Last year, everything was green by now, although it was record warmth days on end. I didn't expect the fishing to be as fast as last year at Ryker Lake about now, but I didn't feel prepared at first to fish persistently. The first time we fished here felt exihilarating, so many pickerel. After 20 minutes or so of feeling lost and taking more pleasure in photography than in fishing, I began to feel the rhythm of fishing a shiner slowly, cast after cast, in four to seven feet of water, a pleasure my son never enjoyed, having given up to let a bobber float with a shiner underneath.
When you get into fishing, it's hard to stop, even if you're not getting a bump. You seem to become an extension of water flow and it feels good. I described this to my son, sitting nearby, but I think he had little idea of what I experienced right there before him. Flow is about the healthiest thing for you, perhaps, however it's achieved, and the ways to do it number limitless, but all are fairly difficult, at least at first.
As I spoke to Matt, I felt the tugging and weight I knew was a fish. When I set the hook, I thought at first it was a good one, but it was only a small pickerel, 14 or 15 inches. Thirty-acre Ryker Lake in Sussex County is designated a Conservation Bass Lake by Fish & Wildlife, minimum size 15 inches.
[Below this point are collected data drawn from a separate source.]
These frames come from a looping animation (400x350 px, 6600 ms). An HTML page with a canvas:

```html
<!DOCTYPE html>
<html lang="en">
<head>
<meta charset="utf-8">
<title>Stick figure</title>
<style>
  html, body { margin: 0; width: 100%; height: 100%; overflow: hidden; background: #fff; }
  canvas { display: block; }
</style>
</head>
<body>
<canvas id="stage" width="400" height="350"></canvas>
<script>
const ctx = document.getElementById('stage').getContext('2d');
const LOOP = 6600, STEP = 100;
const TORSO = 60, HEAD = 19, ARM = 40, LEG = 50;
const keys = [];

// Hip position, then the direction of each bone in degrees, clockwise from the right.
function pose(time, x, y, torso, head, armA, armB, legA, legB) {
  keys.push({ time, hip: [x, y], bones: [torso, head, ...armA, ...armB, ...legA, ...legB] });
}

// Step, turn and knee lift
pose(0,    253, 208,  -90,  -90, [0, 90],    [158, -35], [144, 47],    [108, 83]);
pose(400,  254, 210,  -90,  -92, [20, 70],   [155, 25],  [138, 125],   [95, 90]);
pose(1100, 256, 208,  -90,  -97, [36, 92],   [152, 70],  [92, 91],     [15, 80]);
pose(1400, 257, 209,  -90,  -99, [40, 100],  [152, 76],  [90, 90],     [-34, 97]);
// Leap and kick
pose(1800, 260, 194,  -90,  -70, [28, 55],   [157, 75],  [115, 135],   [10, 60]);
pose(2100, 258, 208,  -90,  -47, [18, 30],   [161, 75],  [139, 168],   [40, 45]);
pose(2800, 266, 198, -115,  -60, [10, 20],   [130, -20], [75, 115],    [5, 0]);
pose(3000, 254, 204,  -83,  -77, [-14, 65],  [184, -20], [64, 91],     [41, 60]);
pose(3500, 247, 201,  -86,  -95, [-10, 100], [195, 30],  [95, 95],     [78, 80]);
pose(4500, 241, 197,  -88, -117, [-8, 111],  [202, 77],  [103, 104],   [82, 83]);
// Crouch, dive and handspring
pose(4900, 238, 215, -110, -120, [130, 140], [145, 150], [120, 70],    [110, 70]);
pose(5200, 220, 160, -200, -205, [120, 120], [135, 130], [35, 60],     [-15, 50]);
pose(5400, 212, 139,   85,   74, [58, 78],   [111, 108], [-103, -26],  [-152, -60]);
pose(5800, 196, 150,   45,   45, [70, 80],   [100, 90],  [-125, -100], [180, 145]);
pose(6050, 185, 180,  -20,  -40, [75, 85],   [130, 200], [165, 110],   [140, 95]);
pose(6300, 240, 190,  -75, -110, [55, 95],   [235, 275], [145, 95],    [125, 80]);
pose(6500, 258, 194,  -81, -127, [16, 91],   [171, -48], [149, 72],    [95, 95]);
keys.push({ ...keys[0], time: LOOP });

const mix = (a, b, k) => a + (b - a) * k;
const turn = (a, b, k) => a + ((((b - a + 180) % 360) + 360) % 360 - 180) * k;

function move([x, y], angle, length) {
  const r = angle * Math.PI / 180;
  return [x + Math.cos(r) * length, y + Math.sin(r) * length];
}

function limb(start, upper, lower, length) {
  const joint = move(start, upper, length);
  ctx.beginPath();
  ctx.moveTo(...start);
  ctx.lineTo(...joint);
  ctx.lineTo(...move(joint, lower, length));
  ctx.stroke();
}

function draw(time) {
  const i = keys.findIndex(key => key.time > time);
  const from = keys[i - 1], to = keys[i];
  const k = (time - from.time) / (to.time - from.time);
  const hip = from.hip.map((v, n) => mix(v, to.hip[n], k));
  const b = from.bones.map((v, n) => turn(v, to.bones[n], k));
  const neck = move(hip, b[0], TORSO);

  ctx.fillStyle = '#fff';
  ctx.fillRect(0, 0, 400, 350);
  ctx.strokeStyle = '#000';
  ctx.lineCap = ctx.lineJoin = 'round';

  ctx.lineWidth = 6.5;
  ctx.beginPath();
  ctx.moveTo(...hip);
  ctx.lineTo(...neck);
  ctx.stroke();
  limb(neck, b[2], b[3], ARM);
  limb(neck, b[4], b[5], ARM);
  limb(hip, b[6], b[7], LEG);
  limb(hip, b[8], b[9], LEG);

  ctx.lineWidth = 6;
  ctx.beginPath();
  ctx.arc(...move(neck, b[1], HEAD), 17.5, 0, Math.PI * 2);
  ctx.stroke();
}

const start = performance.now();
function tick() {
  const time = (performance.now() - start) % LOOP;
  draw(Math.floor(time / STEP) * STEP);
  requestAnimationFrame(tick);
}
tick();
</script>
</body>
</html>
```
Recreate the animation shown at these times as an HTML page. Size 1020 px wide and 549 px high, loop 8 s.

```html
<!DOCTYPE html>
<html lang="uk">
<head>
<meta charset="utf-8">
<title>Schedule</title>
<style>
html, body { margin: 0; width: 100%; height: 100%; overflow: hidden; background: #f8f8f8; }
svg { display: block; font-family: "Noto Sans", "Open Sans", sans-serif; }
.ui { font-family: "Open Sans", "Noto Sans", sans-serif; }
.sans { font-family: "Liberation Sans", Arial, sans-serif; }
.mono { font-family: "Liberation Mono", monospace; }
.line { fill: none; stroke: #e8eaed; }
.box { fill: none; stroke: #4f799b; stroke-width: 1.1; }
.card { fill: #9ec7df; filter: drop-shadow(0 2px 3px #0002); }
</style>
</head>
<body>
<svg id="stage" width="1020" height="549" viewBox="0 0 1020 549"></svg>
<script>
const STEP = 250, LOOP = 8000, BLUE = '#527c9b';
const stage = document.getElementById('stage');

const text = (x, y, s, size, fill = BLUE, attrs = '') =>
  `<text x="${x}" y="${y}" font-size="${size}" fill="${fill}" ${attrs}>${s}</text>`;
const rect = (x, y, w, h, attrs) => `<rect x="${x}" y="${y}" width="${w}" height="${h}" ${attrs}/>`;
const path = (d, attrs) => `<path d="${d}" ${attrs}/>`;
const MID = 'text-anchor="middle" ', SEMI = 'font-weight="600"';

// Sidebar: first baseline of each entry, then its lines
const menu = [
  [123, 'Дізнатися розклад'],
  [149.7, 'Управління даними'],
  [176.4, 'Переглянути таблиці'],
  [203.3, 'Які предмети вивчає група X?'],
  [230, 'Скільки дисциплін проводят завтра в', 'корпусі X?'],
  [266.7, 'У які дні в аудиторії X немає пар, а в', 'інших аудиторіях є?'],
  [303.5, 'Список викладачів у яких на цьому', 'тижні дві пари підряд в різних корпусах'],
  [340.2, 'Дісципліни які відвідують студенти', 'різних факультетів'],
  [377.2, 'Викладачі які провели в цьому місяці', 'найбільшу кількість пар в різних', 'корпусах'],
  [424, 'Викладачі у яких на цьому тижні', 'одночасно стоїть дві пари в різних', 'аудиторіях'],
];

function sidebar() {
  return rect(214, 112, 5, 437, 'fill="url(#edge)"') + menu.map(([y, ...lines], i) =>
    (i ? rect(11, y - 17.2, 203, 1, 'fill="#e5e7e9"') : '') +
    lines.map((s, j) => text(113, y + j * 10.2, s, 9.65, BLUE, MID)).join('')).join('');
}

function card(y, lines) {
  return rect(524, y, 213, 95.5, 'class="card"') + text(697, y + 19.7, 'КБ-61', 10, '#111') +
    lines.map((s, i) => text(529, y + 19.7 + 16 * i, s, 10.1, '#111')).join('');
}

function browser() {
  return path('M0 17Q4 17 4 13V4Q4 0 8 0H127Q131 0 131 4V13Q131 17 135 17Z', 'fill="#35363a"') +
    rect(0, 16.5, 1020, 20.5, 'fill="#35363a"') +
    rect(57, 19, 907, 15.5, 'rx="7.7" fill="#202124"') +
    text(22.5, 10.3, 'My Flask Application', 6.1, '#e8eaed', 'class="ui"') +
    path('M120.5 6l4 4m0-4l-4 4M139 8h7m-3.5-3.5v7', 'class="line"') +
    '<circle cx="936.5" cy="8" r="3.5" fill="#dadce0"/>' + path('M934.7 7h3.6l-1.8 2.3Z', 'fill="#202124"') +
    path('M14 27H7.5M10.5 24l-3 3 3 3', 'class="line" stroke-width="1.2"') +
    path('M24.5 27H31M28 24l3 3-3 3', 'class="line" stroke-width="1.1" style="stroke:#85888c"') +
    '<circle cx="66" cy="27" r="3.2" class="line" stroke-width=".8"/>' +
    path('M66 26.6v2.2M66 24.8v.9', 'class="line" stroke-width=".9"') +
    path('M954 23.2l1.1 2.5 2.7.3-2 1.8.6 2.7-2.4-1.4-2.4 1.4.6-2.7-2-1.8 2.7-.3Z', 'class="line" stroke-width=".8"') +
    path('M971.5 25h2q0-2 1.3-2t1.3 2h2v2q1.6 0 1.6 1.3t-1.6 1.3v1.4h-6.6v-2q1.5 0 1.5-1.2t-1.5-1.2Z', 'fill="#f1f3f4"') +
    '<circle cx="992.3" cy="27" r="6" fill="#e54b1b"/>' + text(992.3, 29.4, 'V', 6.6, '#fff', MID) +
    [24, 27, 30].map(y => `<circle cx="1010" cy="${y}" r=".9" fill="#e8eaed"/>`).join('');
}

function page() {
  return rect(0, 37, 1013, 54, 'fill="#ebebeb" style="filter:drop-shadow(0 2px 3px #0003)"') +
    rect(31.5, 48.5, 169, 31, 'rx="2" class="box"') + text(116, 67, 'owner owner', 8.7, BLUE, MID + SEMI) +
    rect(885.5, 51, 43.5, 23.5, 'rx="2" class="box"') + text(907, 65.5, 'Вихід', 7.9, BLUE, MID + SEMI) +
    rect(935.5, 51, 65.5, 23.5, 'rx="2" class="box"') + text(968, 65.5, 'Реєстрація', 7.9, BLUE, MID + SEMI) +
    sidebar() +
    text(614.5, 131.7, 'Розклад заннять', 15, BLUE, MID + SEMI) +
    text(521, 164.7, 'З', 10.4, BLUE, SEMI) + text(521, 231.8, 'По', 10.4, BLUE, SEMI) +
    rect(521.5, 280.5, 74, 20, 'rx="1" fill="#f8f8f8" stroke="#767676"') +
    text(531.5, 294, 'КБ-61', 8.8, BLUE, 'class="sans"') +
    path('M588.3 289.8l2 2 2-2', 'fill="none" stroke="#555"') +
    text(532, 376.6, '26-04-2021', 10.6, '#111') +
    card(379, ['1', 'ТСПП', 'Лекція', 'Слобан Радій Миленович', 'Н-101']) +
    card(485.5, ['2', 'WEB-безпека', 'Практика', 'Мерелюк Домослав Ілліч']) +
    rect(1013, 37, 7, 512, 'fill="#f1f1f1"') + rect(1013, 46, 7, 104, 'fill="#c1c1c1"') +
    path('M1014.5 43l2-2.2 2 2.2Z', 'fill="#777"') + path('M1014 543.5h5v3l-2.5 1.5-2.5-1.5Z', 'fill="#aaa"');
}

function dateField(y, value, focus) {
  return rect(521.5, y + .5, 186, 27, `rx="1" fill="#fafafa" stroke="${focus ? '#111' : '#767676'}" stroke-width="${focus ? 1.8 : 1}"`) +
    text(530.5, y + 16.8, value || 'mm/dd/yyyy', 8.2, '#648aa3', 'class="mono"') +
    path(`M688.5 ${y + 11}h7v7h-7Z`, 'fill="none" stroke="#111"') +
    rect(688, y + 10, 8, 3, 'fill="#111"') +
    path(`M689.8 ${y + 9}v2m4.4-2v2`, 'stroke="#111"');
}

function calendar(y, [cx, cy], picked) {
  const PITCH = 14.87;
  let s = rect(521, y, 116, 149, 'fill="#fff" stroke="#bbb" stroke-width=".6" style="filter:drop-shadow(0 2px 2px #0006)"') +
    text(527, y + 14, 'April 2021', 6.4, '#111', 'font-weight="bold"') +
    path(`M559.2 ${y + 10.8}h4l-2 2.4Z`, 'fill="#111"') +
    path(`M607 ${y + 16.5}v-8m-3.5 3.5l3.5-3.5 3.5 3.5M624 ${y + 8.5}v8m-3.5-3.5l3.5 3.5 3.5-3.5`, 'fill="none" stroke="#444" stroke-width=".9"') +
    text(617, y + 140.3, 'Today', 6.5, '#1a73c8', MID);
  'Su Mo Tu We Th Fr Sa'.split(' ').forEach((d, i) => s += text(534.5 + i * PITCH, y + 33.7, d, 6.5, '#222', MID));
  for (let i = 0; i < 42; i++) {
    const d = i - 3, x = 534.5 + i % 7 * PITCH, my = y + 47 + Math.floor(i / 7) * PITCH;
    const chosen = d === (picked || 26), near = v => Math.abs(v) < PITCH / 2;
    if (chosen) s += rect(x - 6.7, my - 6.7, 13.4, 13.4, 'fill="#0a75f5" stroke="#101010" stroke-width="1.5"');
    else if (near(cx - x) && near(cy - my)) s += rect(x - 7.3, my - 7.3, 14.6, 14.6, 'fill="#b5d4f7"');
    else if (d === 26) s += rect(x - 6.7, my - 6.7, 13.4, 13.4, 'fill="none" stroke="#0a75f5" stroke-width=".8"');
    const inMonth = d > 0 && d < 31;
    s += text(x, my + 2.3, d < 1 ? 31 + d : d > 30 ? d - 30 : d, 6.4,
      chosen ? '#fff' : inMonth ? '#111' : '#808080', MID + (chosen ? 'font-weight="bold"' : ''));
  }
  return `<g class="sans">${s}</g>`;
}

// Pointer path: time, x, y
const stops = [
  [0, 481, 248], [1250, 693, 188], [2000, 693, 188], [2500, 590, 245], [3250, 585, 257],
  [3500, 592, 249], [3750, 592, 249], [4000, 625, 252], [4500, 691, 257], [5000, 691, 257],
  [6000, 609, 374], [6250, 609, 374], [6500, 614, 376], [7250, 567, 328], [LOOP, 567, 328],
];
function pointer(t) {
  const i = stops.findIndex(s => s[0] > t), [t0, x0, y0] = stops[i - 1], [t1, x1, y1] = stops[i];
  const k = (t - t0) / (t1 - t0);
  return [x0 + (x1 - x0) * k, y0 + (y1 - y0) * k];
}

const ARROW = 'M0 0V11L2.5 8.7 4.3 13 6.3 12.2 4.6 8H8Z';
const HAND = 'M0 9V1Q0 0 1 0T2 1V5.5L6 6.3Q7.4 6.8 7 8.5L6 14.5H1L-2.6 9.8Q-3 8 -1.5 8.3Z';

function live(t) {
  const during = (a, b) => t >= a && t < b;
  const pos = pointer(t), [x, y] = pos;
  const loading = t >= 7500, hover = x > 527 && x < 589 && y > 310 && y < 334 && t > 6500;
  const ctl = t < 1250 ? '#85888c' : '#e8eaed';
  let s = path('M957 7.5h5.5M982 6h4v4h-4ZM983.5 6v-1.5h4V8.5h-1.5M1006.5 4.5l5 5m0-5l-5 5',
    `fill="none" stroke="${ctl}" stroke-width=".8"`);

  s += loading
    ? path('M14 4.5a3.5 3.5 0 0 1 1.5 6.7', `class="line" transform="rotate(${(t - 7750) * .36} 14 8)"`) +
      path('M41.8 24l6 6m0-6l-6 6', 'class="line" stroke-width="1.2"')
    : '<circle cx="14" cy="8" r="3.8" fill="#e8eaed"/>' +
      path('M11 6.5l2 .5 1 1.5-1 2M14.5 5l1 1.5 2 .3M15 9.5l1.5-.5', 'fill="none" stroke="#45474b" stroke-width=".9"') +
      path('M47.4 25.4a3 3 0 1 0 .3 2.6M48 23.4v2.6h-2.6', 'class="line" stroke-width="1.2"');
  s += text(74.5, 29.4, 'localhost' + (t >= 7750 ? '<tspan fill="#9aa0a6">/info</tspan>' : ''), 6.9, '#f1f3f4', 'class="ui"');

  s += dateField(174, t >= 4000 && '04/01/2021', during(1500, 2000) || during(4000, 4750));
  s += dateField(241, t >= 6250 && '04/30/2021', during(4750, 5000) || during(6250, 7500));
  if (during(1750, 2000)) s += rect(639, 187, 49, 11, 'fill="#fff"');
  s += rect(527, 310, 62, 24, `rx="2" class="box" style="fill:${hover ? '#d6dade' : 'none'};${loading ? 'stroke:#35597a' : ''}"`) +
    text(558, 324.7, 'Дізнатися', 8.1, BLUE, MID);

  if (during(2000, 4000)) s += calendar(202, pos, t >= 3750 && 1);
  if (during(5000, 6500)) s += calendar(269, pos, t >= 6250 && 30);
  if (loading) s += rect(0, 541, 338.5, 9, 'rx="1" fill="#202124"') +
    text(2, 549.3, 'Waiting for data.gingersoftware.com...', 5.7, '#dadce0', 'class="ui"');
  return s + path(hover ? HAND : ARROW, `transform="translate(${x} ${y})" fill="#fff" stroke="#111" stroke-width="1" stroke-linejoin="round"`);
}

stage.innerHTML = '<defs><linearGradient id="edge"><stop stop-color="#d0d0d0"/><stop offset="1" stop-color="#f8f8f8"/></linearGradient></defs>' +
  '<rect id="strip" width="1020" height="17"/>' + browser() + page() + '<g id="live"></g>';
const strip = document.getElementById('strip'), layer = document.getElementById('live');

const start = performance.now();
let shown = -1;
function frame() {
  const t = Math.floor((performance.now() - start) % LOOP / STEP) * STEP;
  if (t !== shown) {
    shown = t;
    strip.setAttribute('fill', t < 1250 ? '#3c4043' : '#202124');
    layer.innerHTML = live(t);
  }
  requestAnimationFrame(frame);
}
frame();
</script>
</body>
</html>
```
We return our bass anyhow and so far we've caught only small pickerel and bass here. Perhaps during the summer with weedless plastics in the thick mats we could catch some nice bass in our inflatable, but I find it hard to imagine two and three-pound bass would take such lures like they used to on Lake Musconetcong. If you know otherwise, leave a comment, I'd like to hear about it.